I am currently going to school full time to get my degree in education. I want to teach elementary school. I dont think that my goals have changed. I have changed majors 4 times, but not because of POTS. More because I couldnt figure out what I wanted to do. I have a year left of classes, but with working full time and more importantly, the baby, it might be closer to 2 years before I finish. I truely believe that I can do it, POTS or not. I know that some days that I have to take it easy, but classrooms are very flexible. I wish you the best of luck.

Link to comment
Share on other sites

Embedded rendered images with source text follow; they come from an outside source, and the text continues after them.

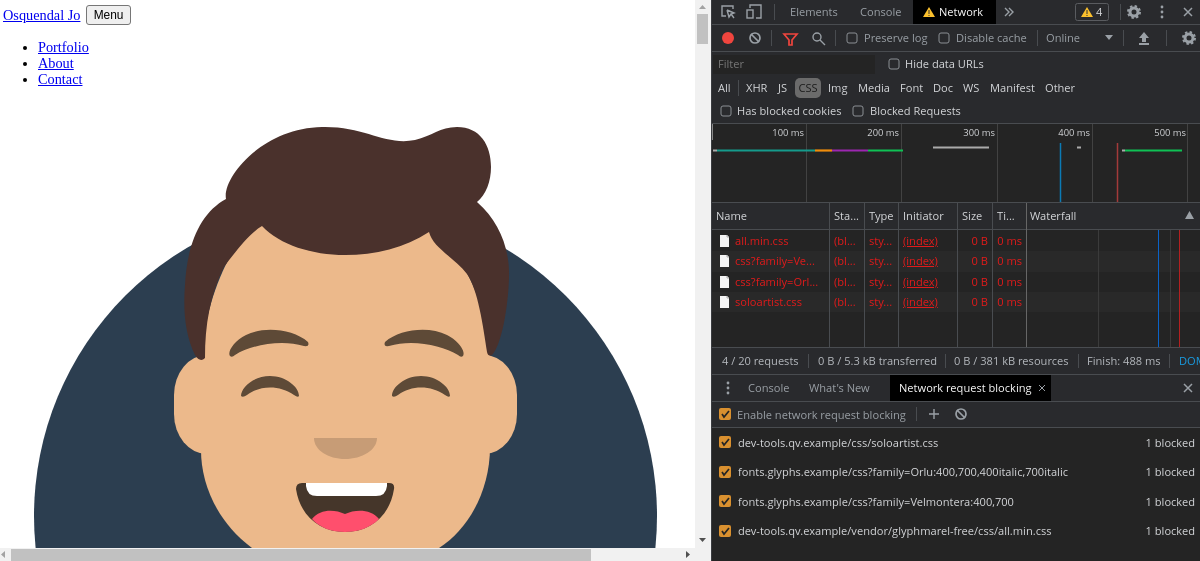
<!DOCTYPE html>
<html lang="en">
<head>
<meta charset="utf-8">
<title>Page with network request blocking</title>
<style>
:root{--panel:#292a2d;--deep:#242424;--black:#000;--line:#494c50;--text:#d5d7da;--muted:#9aa0a6;--red:#e01b1b;--link:#0000ee;--skin:#ecb98b;--hair:#4a312c;--navy:#2c3e50;--orange:#d9902f;--track:#f1f1f1;--thumb:#c1c1c1}
*{box-sizing:border-box;margin:0;padding:0}
body{width:1200px;height:561px;overflow:hidden;position:relative;background:#fff}
.site{position:absolute;left:0;top:0;width:695px;height:548px;overflow:hidden;font:14.3px/16px "Liberation Serif",serif;color:#000}
.site a{color:var(--link)}
.brand{display:flex;align-items:center;gap:4px;position:absolute;left:3px;top:5px;height:20px}
.brand a:first-child{width:79px;white-space:nowrap}
.site .menu{width:45px;height:20px;border:1px solid #767676;border-radius:3px;background:#efefef;color:#000;text-decoration:none;text-align:center;font:11.9px/18px "Liberation Sans",sans-serif}
.links{position:absolute;left:38px;top:39px}
.avatar{position:absolute;left:0;top:0}
.scrollbars{position:absolute;left:0;top:0}
.devtools{position:absolute;left:711px;top:0;width:489px;height:561px;overflow:hidden;background:var(--deep);color:var(--text);font:11.1px "Open Sans","Noto Sans",sans-serif}
.row{position:absolute;left:0;width:489px;top:calc(var(--y)*1px);height:calc(var(--h)*1px);line-height:calc(var(--h)*1px - 1px);white-space:nowrap}
.row>*{position:absolute;top:0;left:calc(var(--x)*1px - 711px)}
.row>.end{left:auto;right:calc(1200px - var(--x)*1px)}
.bar{background:var(--panel);border-bottom:1px solid var(--line)}
.plain{background:var(--panel)}
.muted{color:var(--muted)}
.active{background:var(--black);color:#fff;height:100%}
.row>.chip{top:1px;background:#6b6b6b;color:#1e1e1e;border-radius:5px;width:26px;text-align:center;line-height:20px;height:20px}
.times{font-size:9.4px}
.request{color:var(--red)}
.request a{color:inherit}
.request:nth-of-type(even){background:#292929}
.dom{color:#1a9be0}
.graphics{position:absolute;left:0;top:0}
</style>
</head>
<body>
<main class="site">
  <svg class="avatar" width="695" height="548" role="img" aria-label="Laughing cartoon man with brown hair in front of a navy circle">
    <circle cx="345.5" cy="516" r="311.5" fill="var(--navy)"/>
    <g fill="var(--skin)">
      <rect x="174" y="355" width="343" height="99" rx="33" ry="40"/>
      <path d="M201 450V360C205 300 230 240 265 215H425C465 260 487 300 490 360V447C490 490 469 529 439 548H252C217 522 201 484 201 450Z"/>
    </g>
    <path fill="var(--hair)" d="M205 358Q200 363 195 355C185 335 183 310 185 285C187 245 200 213 226 199C222 178 262 128 322 127C365 126 385 146 415 140C432 136 440 127 457 127C480 127 491 145 491 167C491 181 486 195 477 202C500 222 510 250 509 278C508 310 501 346 492 355Q488 357 487 352C483 325 478 290 467 274C455 258 433 248 429 232C405 248 375 255 345 255C312 255 280 245 262 226C250 233 235 252 224 267C210 295 205 325 205 358Z"/>
    <g fill="#5e4a37">
      <path id="brow" d="M230 356C227 352 234 341 246 335C264 326 293 329 308 342Q310 347 304 346C281 339 251 345 235 355Q232 358 230 356Z"/>
      <path id="eye" d="M241 396C241 387 254 376 270 376C286 376 299 387 299 396Q298 398 294 395C280 385 260 385 247 395Q243 398 241 396Z"/>
      <use href="#brow" transform="matrix(-1 0 0 1 693 0)"/>
      <use href="#eye" x="151"/>
    </g>
    <path fill="#c79c76" d="M314 438H377C377 450 362 459 345 459S314 450 314 438Z"/>
    <path fill="#45362a" d="M302 483H389Q395 483 394 489C390 516 370 532 345 532S300 516 296 489Q296 483 302 483Z"/>
    <path fill="#fff" d="M306 483H387V486Q386 496 376 496H317Q307 496 306 486Z"/>
    <path fill="#ff4f6d" d="M312 519C320 509 334 509 345 514C356 509 371 509 379 519C370 528 358 532 345 532S320 528 312 519Z"/>
  </svg>
  <div class="brand"><a href="#">Osquendal Jo</a><a class="menu" href="#">Menu</a></div>
  <ul class="links"><li><a href="#">Portfolio</a></li><li><a href="#">About</a></li><li><a href="#">Contact</a></li></ul>
</main>
<svg class="scrollbars" width="711" height="561" aria-hidden="true">
  <path fill="var(--track)" d="M695 0h16v561H0V548H695Z"/>
  <path fill="var(--thumb)" d="M697 14h11v30h-11ZM11 549h580v12H11Z"/>
  <path fill="#505050" d="M699 538h7l-3.5 4ZM686 551v7l4-3.5Z"/>
  <path fill="#a3a3a3" d="M699 9h7l-3.5-4ZM5 551v7l-4-3.5Z"/>
</svg>
<aside class="devtools">
  <nav class="row bar" style="--y:0;--h:25">
    <span class="muted" style="--x:790">Elements</span><span class="muted" style="--x:860">Console</span>
    <span class="active" style="--x:913;width:83px;padding-left:26px">Network</span><span style="--x:1096">4</span>
  </nav>
  <div class="row bar muted" style="--y:25;--h:27">
    <span style="--x:864">Preserve log</span><span style="--x:956">Disable cache</span><span style="--x:1046">Online</span>
  </div>
  <div class="row plain" style="--y:52;--h:25">
    <span style="--x:713;width:162px;height:19px;top:3px;line-height:18px;padding-left:5px;background:#242424;color:#777">Filter</span><span style="--x:905">Hide data URLs</span>
  </div>
  <div class="row plain" style="--y:77;--h:23">
    <span style="--x:718">All</span><span style="--x:746">XHR</span><span style="--x:778">JS</span><span class="chip" style="--x:795">CSS</span><span style="--x:828">Img</span><span style="--x:858">Media</span><span style="--x:900">Font</span><span style="--x:933">Doc</span><span style="--x:963">WS</span><span style="--x:990">Manifest</span><span style="--x:1045">Other</span>
  </div>
  <div class="row bar" style="--y:100;--h:24;line-height:22px">
    <span style="--x:737">Has blocked cookies</span><span style="--x:870">Blocked Requests</span>
  </div>
  <div class="row times" style="--y:124;--h:19">
    <span class="end" style="--x:804">100 ms</span><span class="end" style="--x:899">200 ms</span><span class="end" style="--x:995">300 ms</span><span class="end" style="--x:1090">400 ms</span><span class="end" style="--x:1186">500 ms</span>
  </div>
  <div class="row bar" style="--y:203;--h:27">
    <span style="--x:716">Name</span><span style="--x:834">Sta...</span><span style="--x:869">Type</span><span style="--x:903">Initiator</span><span style="--x:962">Size</span><span style="--x:997">Ti...</span><span style="--x:1030">Waterfall</span>
  </div>
  <section>
    <div class="row request" style="--y:231;--h:20"><span style="--x:735">all.min.css</span><span style="--x:834">(bl...</span><span style="--x:869">sty...</span><a href="#" style="--x:903">(index)</a><span class="end" style="--x:988">0 B</span><span class="end" style="--x:1022">0 ms</span></div>
    <div class="row request" style="--y:251;--h:21"><span style="--x:735">css?family=Ve...</span><span style="--x:834">(bl...</span><span style="--x:869">sty...</span><a href="#" style="--x:903">(index)</a><span class="end" style="--x:988">0 B</span><span class="end" style="--x:1022">0 ms</span></div>
    <div class="row request" style="--y:272;--h:20"><span style="--x:735">css?family=Orl...</span><span style="--x:834">(bl...</span><span style="--x:869">sty...</span><a href="#" style="--x:903">(index)</a><span class="end" style="--x:988">0 B</span><span class="end" style="--x:1022">0 ms</span></div>
    <div class="row request" style="--y:292;--h:20"><span style="--x:735">soloartist.css</span><span style="--x:834">(bl...</span><span style="--x:869">sty...</span><a href="#" style="--x:903">(index)</a><span class="end" style="--x:988">0 B</span><span class="end" style="--x:1022">0 ms</span></div>
  </section>
  <div class="row plain" style="--y:348;--h:27;color:#b5b9be">
    <span style="--x:722">4 / 20 requests</span><span style="--x:818">0 B / 5.3 kB transferred</span><span style="--x:954">0 B / 381 kB resources</span><span style="--x:1087">Finish: 488 ms</span><span class="dom" style="--x:1179">DOMContentLoaded</span>
  </div>
  <nav class="row bar muted" style="--y:375;--h:27">
    <span style="--x:748">Console</span><span style="--x:809">What's New</span><span class="active" style="--x:890;width:161px;padding-left:9px">Network request blocking</span>
  </nav>
  <div class="row bar muted" style="--y:402;--h:26"><span style="--x:737">Enable network request blocking</span></div>
  <section>
    <div class="row" style="--y:429;--h:29"><span style="--x:738">dev-tools.qv.example/css/soloartist.css</span><span class="end" style="--x:1195">1 blocked</span></div>
    <div class="row" style="--y:458;--h:29"><span style="--x:738">fonts.glyphs.example/css?family=Orlu:400,700,400italic,700italic</span><span class="end" style="--x:1195">1 blocked</span></div>
    <div class="row" style="--y:488;--h:29"><span style="--x:738">fonts.glyphs.example/css?family=Velmontera:400,700</span><span class="end" style="--x:1195">1 blocked</span></div>
    <div class="row" style="--y:517;--h:29"><span style="--x:738">dev-tools.qv.example/vendor/glyphmarel-free/css/all.min.css</span><span class="end" style="--x:1195">1 blocked</span></div>
  </section>
  <svg class="graphics" width="489" height="561" viewBox="711 0 489 561" fill="none" aria-hidden="true">
    <defs>
      <rect id="box" width="10" height="10" rx="2" stroke="#8b8f94"/>
      <g id="checked"><rect width="12" height="12" rx="2" fill="var(--orange)"/><path d="M3 6l2 3 5-6" stroke="#242424" stroke-width="1.7"/></g>
      <g id="gear"><circle r="4" stroke="#9aa0a6" stroke-width="3"/><circle r="6" stroke="#9aa0a6" stroke-width="2" stroke-dasharray="2.4 2.3"/></g>
      <g id="block"><circle r="5" stroke="#9aa0a6" stroke-width="1.7"/><path d="M-4-4L4 4" stroke="#9aa0a6" stroke-width="1.7"/></g>
      <g id="dots" fill="#9aa0a6"><circle cy="-5" r="1.4"/><circle r="1.4"/><circle cy="5" r="1.4"/></g>
      <path id="close" d="M-4-4L4 4M4-4L-4 4" stroke="#9aa0a6" stroke-width="1.5"/>
      <g id="warning"><path d="M0-5L6 5H-6Z" fill="#fbc02d"/><path d="M0-2V2M0 3V4" stroke="#333"/></g>
      <g id="file"><path d="M0 0H7L9 2V12H0Z" fill="#f4f4f4"/><path d="M7 0V2H9" stroke="#aaa"/></g>
    </defs>
    <path d="M711.5 0V561" stroke="#3a3c40"/>
    <g stroke="#9aa0a6" stroke-width="1.4">
      <path d="M726 16H722V6H733V9M727 10L734 13 731 14 734 18M727 10L729 17 731 14M750 8V5H761V18H756"/>
      <rect x="747" y="10" width="6" height="8"/>
      <path d="M1005 8l4 4-4 4M1009 8l4 4-4 4"/>
      <circle cx="817" cy="37" r="4"/><path d="M820 40l5 5M929 414h10M934 409v10"/>
    </g>
    <path d="M774.5 4V20M1120.5 4V20M771.5 30V46M835.5 30V46M1037.5 30V46M1123.5 30V46M1166.5 30V46M738.5 80V96M808.5 354V368M945.5 354V368M1078.5 354V368M1169.5 354V368M916.5 407V421" stroke="#494c50"/>
    <use href="#warning" x="929" y="12"/>
    <rect x="1075.5" y="3.5" width="33" height="17" rx="2" stroke="#5a5c60"/><use href="#warning" x="1087" y="12"/>
    <use href="#gear" x="1134" y="12"/><use href="#dots" x="1162" y="12"/><use href="#close" x="1188" y="12"/>
    <circle cx="728" cy="38" r="6" fill="#f0453e"/><use href="#block" x="755" y="38"/>
    <path d="M784 34H797L792 40V45H789V40Z" stroke="#f0453e" stroke-width="1.7"/>
    <path d="M1105 35h8l-4 5ZM1144 32l5 6h-3v4h-4v-4h-3ZM1139 43h10v2h-10ZM1185 219h9l-4.5-8Z" fill="#9aa0a6"/>
    <use href="#gear" x="1189" y="38"/>
    <use href="#box" x="847" y="33"/><use href="#box" x="939" y="33"/><use href="#box" x="889" y="59"/><use href="#box" x="721" y="106"/><use href="#box" x="853" y="106"/>
    <path d="M806.5 124V202M901.5 124V202M997.5 124V202M1092.5 124V202M1187.5 124V202" stroke="#424242"/>
    <path d="M712.5 124V140" stroke="#888"/>
    <g stroke-width="2.2">
      <path d="M713 150.5H717M1122 150.5H1125M1077 147.5H1081M933 147.5H989" stroke="#aaa"/>
      <path d="M717 150.5H815" stroke="#159b8c"/><path d="M815 150.5H832" stroke="#ef8c0c"/>
      <path d="M832 150.5H868" stroke="#9c27b0"/><path d="M868 150.5H903M1125 150.5H1182" stroke="#0fc154"/>
    </g>
    <path d="M1060.5 143V202" stroke="#0b7ab5" stroke-width="1.5"/><path d="M1117.5 143V202" stroke="#a33a3a" stroke-width="1.5"/>
    <path d="M712 202.5H1200M829.5 203V347M864.5 203V347M898.5 203V347M957.5 203V347M992.5 203V347M712 347.5H1200M712 374.5H1200" stroke="var(--line)"/>
    <path d="M1026.5 203V347" stroke="#666"/>
    <path d="M1098.5 230V347M1170.5 230V347" stroke="#3b3b3b"/>
    <rect x="1158" y="230" width="1" height="117" fill="#0b63c7"/>
    <rect x="1179" y="230" width="1" height="117" fill="#b32020"/>
    <use href="#file" x="720" y="235"/><use href="#file" x="720" y="255"/><use href="#file" x="720" y="276"/><use href="#file" x="720" y="296"/>
    <use href="#dots" x="728" y="388"/><use href="#close" x="1188" y="388"/>
    <path d="M1039 385l6 6M1045 385l-6 6" stroke="#9aa0a6"/>
    <use href="#block" x="961" y="414"/>
    <use href="#checked" x="719" y="408"/><use href="#checked" x="719" y="436"/><use href="#checked" x="719" y="466"/><use href="#checked" x="719" y="495"/><use href="#checked" x="719" y="525"/>
  </svg>
</aside>
</body>
</html>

Good topic & something that I've been wrestling with quite a bit myself! For me it's impossible to entirely separate "normal" young-adult changes in career goals/aspirations from changes that are due to my health. I do know that medical school is something I've ruled out - at least for now - because of my health, but I'm not certain that it would be my choice regardless; it's easy to say "if only" when it's not really an option. Med school might be okay but not residency, etc. I've worked full-time for the most part since graduating in 2002 with my BA and am hopefully starting on my masters in social work with a health concentration in the fall...if we can get my health stable enough. At some point I hope to also get my masters in public health but I didn't want to do a dual degree program as you lose out on electives for both. Again, I can't say that these things didn't interest me before my health problems, but they have certainly helped drive my current passion as I want to somehow work in patient advocacy/ health policy. I'm excited and invigorated by the substance behind my current aspirations, via my own experiences & those of my friends & family; I wrote about such in my application essays (so far accepted at 2 & still haven't heard on #3:-)). But there is always that faint undercurrent of fear & uncertainty in that I know I may not be okay enough for school in the fall or that I may be then but not for the duration of the program. But I don't let this rise to the surface as it would suffocate me. So...I go onward thinking the best but keeping reality in mind. Stay tooned!!

:-)melissa

p.s. thought i should throw in that i'm 25

Link to comment
Share on other sites

Join the conversation

You can post now and register later. If you have an account, sign in now to post with your account.

Guest
Reply to this topic...

×   Pasted as rich text.   Paste as plain text instead

  Only 75 emoji are allowed.

×   Your link has been automatically embedded.   Display as a link instead

×   Your previous content has been restored.   Clear editor

×   You cannot paste images directly. Upload or insert images from URL.

 Share

×
×
  • Create New...